However, the increase in COVID-19 numbers have become so out of control by late July—according to NPR, more than 143,000 people have died from the virus in the U.S., which is nearly twice as many as Brazil, the country with the second-highest number of fatalities—that it may be time to reevaluate what’s being done to solve the country’s pandemic problems. 

Earlier in July, more than half of all U.S. states had either paused or rolled back on their plans to reopen, and experts and civilians had started to admit that maybe imposing loose safety measures might not be enough to curb the number of COVID-19 cases.

Will the coronavirus force a lockdown in the U.S.?

Prof. Richard H. Ebright, the laboratory director at the Waksman Institute of Microbiology and a professor of chemistry and chemical biology at Rutgers University, told BGR that a second U.S. lockdown is almost a foregone conclusion and that it may take a slew of tighter and longer state lockdowns in “possibly as early as August to September 2020” to get the virus under control.

According to the Harris Poll COVID-19 tracking survey for Week 21, even though the federal government has never issued an official stay-at-home order, more than two in five Americans now believe that a national lockdown is imminent, with one-third of the population thinking a shutdown will affect their community.

As the U.S. surpassed 4 million COVID-19 cases, physicians across the country raised awareness for how dire the hospitalization rate has become, especially in hotspots like parts of Florida.
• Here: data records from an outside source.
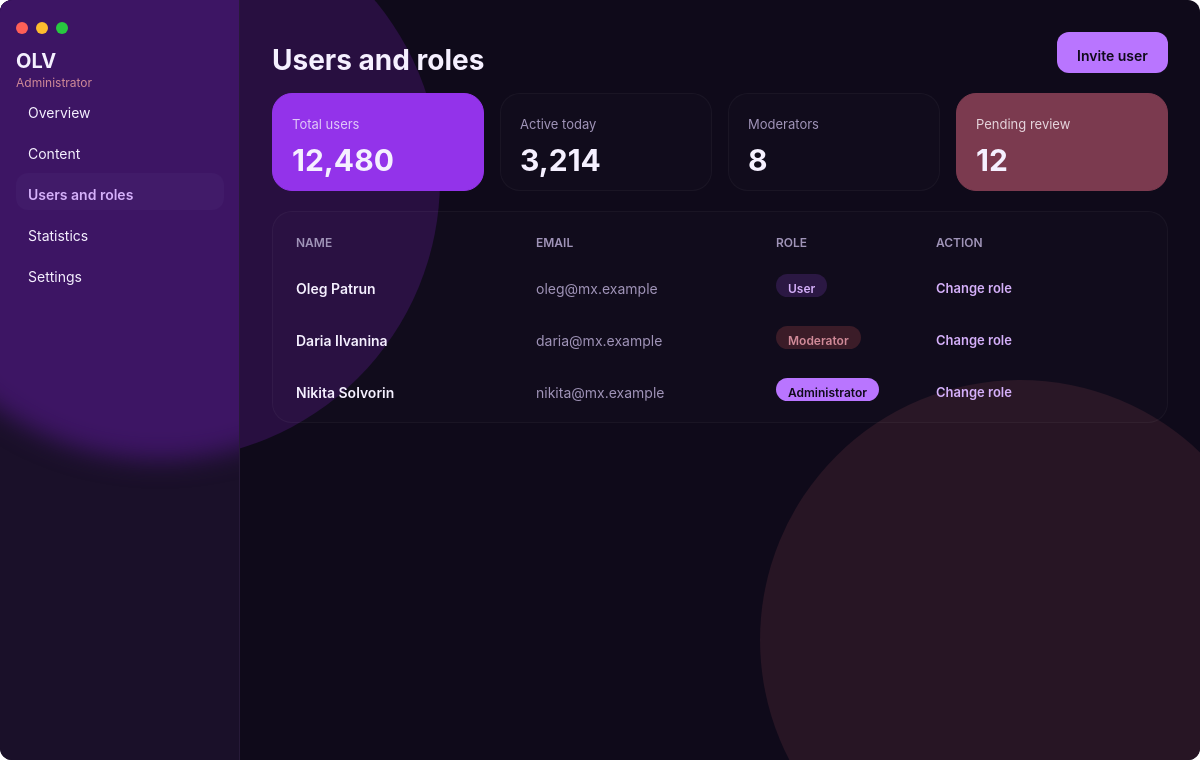
<!DOCTYPE html>
<html lang="en">
<head>
<meta charset="utf-8">
<title>Users and roles</title>
<style>
:root {
  --bg: #0f0a1a;
  --glow-violet: #280f40;
  --glow-rose: #271524;
  --sidebar: #1a1029;
  --sidebar-glow: #3d1564;
  --line: rgba(255, 255, 255, .035);
  --panel: rgba(255, 255, 255, .012);
  --text: #f5f0ff;
  --muted: #a094b8;
  --violet: #9333ea;
  --lilac: #b975ff;
  --lavender: #d5b0fa;
  --rose: #7b3a4f;
  --rose-text: #d08a98;
}
* { box-sizing: border-box; margin: 0; padding: 0; }
html, body { width: 1200px; height: 760px; overflow: hidden; background: #fff; }
body { font-family: Inter, sans-serif; font-size: 14px; color: var(--text); }
a { color: inherit; text-decoration: none; }

.window { position: relative; display: flex; width: 1200px; height: 760px; border-radius: 12px; overflow: hidden; background: var(--bg); }
.backdrop { position: absolute; inset: 0; }

.sidebar { position: relative; flex: 0 0 240px; height: 760px; padding: 22px 16px 0; overflow: hidden; background: var(--sidebar); border-right: 1px solid #271a38; }
.sidebar-glow { position: absolute; left: -120px; top: -100px; width: 560px; height: 560px; border-radius: 50%; background: var(--sidebar-glow); filter: blur(12px); }
.sidebar > :not(.sidebar-glow) { position: relative; }
.window-controls { display: flex; gap: 8px; height: 12px; }
.window-controls i { width: 12px; height: 12px; border-radius: 50%; }
.close { background: #ff5f57; }
.minimize { background: #febc2e; }
.zoom { background: #28c840; }
.brand { margin-top: 15px; font-size: 20px; font-weight: 700; line-height: 24px; }
.account-role { margin-top: 2px; font-size: 12px; line-height: 15px; color: var(--rose-text); }
.nav { display: flex; flex-direction: column; gap: 4px; width: 208px; margin-top: 1px; }
.nav a { height: 37px; padding: 7px 12px 0; line-height: 30px; border-radius: 12px; }
.nav .current { background: #411b69; color: var(--lavender); font-weight: 600; }

.content { position: relative; flex: 1; padding: 32px 32px 0; }
.page-header { display: flex; justify-content: space-between; height: 41px; }
.page-header h1 { padding-top: 11px; font-size: 28px; font-weight: 700; line-height: 34px; }
.invite { width: 111px; height: 41px; padding-top: 7px; line-height: 34px; text-align: center; white-space: nowrap; font-weight: 600; color: var(--bg); background: var(--lilac); border-radius: 12px; }

.stats { display: grid; grid-template-columns: repeat(4, 1fr); gap: 16px; margin-top: 20px; }
.stat { height: 98px; padding: 22px 19px 0; border: 1px solid var(--line); border-radius: 20px; background: var(--panel); }
.stat dt { font-size: 13px; line-height: 16px; color: var(--muted); }
.stat dd { margin-top: 10px; font-size: 30px; font-weight: 700; line-height: 36px; }
.stat.total { background: var(--violet); border-color: var(--violet); }
.stat.pending { background: var(--rose); border-color: var(--rose); }
.stat.total dt { color: #e0c8f8; }
.stat.pending dt { color: #e6d5dd; }

.users { display: block; height: 212px; margin-top: 20px; padding: 10px 23px 0; border: 1px solid var(--line); border-radius: 20px; background: var(--panel); }
.users thead, .users tbody { display: block; }
.users tr { display: grid; grid-template-columns: 240px 240px 160px 1fr; align-items: center; height: 52px; }
.users thead tr { height: 40px; }
.users th { text-align: left; font-weight: 600; }
.users thead th { font-size: 12px; color: var(--muted); }
.users .email { color: var(--muted); }
.users .action { font-size: 13px; font-weight: 600; color: var(--lavender); }
.badge { position: relative; top: -3px; display: block; width: max-content; height: 23px; padding: 6px 12px 0; font-size: 12px; font-weight: 600; line-height: 17px; border-radius: 12px; }
.badge.user { background: #2b1843; color: var(--lavender); }
.badge.moderator { background: #3b1c28; color: var(--rose-text); }
.badge.administrator { background: var(--lilac); color: var(--bg); }
</style>
</head>
<body>
<div class="window">
  <svg class="backdrop" width="1200" height="760" viewBox="0 0 1200 760" aria-hidden="true">
    <circle cx="160" cy="180" r="280" fill="var(--glow-violet)"/>
    <circle cx="1020" cy="640" r="260" fill="var(--glow-rose)"/>
  </svg>

  <aside class="sidebar">
    <div class="sidebar-glow"></div>
    <div class="window-controls"><i class="close"></i><i class="minimize"></i><i class="zoom"></i></div>
    <p class="brand">OLV</p>
    <p class="account-role">Administrator</p>
    <nav class="nav">
      <a href="#">Overview</a>
      <a href="#">Content</a>
      <a href="#" class="current" aria-current="page">Users and roles</a>
      <a href="#">Statistics</a>
      <a href="#">Settings</a>
    </nav>
  </aside>

  <main class="content">
    <header class="page-header">
      <h1>Users and roles</h1>
      <a class="invite" href="#">Invite user</a>
    </header>

    <dl class="stats">
      <div class="stat total"><dt>Total users</dt><dd>12,480</dd></div>
      <div class="stat"><dt>Active today</dt><dd>3,214</dd></div>
      <div class="stat"><dt>Moderators</dt><dd>8</dd></div>
      <div class="stat pending"><dt>Pending review</dt><dd>12</dd></div>
    </dl>

    <table class="users">
      <thead>
        <tr><th>NAME</th><th>EMAIL</th><th>ROLE</th><th>ACTION</th></tr>
      </thead>
      <tbody>
        <tr>
          <th>Oleg Patrun</th>
          <td class="email">oleg@mx.example</td>
          <td><span class="badge user">User</span></td>
          <td class="action"><a href="#">Change role</a></td>
        </tr>
        <tr>
          <th>Daria Ilvanina</th>
          <td class="email">daria@mx.example</td>
          <td><span class="badge moderator">Moderator</span></td>
          <td class="action"><a href="#">Change role</a></td>
        </tr>
        <tr>
          <th>Nikita Solvorin</th>
          <td class="email">nikita@mx.example</td>
          <td><span class="badge administrator">Administrator</span></td>
          <td class="action"><a href="#">Change role</a></td>
        </tr>
      </tbody>
    </table>
  </main>
</div>
</body>
</html>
Intensive care units of more than 50 hospitals in the state are reportedly at full capacity, with only 15% of the ICU beds available.  “Any spike in cases or increase in hospitalizations is going to put our ER system and hospital systems in peril,” Dr. Damian Caraballo, an emergency room physician in Tampa, told CNN.

If those numbers aren’t enough to convince the American government to switch gears and push the reset button via a national lockdown, many are hoping that a concentrated public appeal will. More than 150 well-known U.S. medical experts, scientists, teachers, nurses, and others have reportedly signed a petition pushing for a country-wide shutdown, which includes a request for an increase in daily testing capacity, a workforce of contract tracers, and more personal protective equipment to keep essential workers adequately safe.

“We need that protocol in place until case numbers recede to a level at which we have the capacity to effectively test and trace. Then, and only then, we can try a little more opening, one small step at a time,” the open letter read. “You should bar non-essential interstate travel. When people travel freely between states, the good numbers in one state can go bad quickly. If you don’t take these actions, the consequences will be measured in widespread suffering and death.”

Sources: NPR, Reuters, CNBC, CNET, CNN, BGR, The Harris Poll, U.S. PIRG


Continue Learning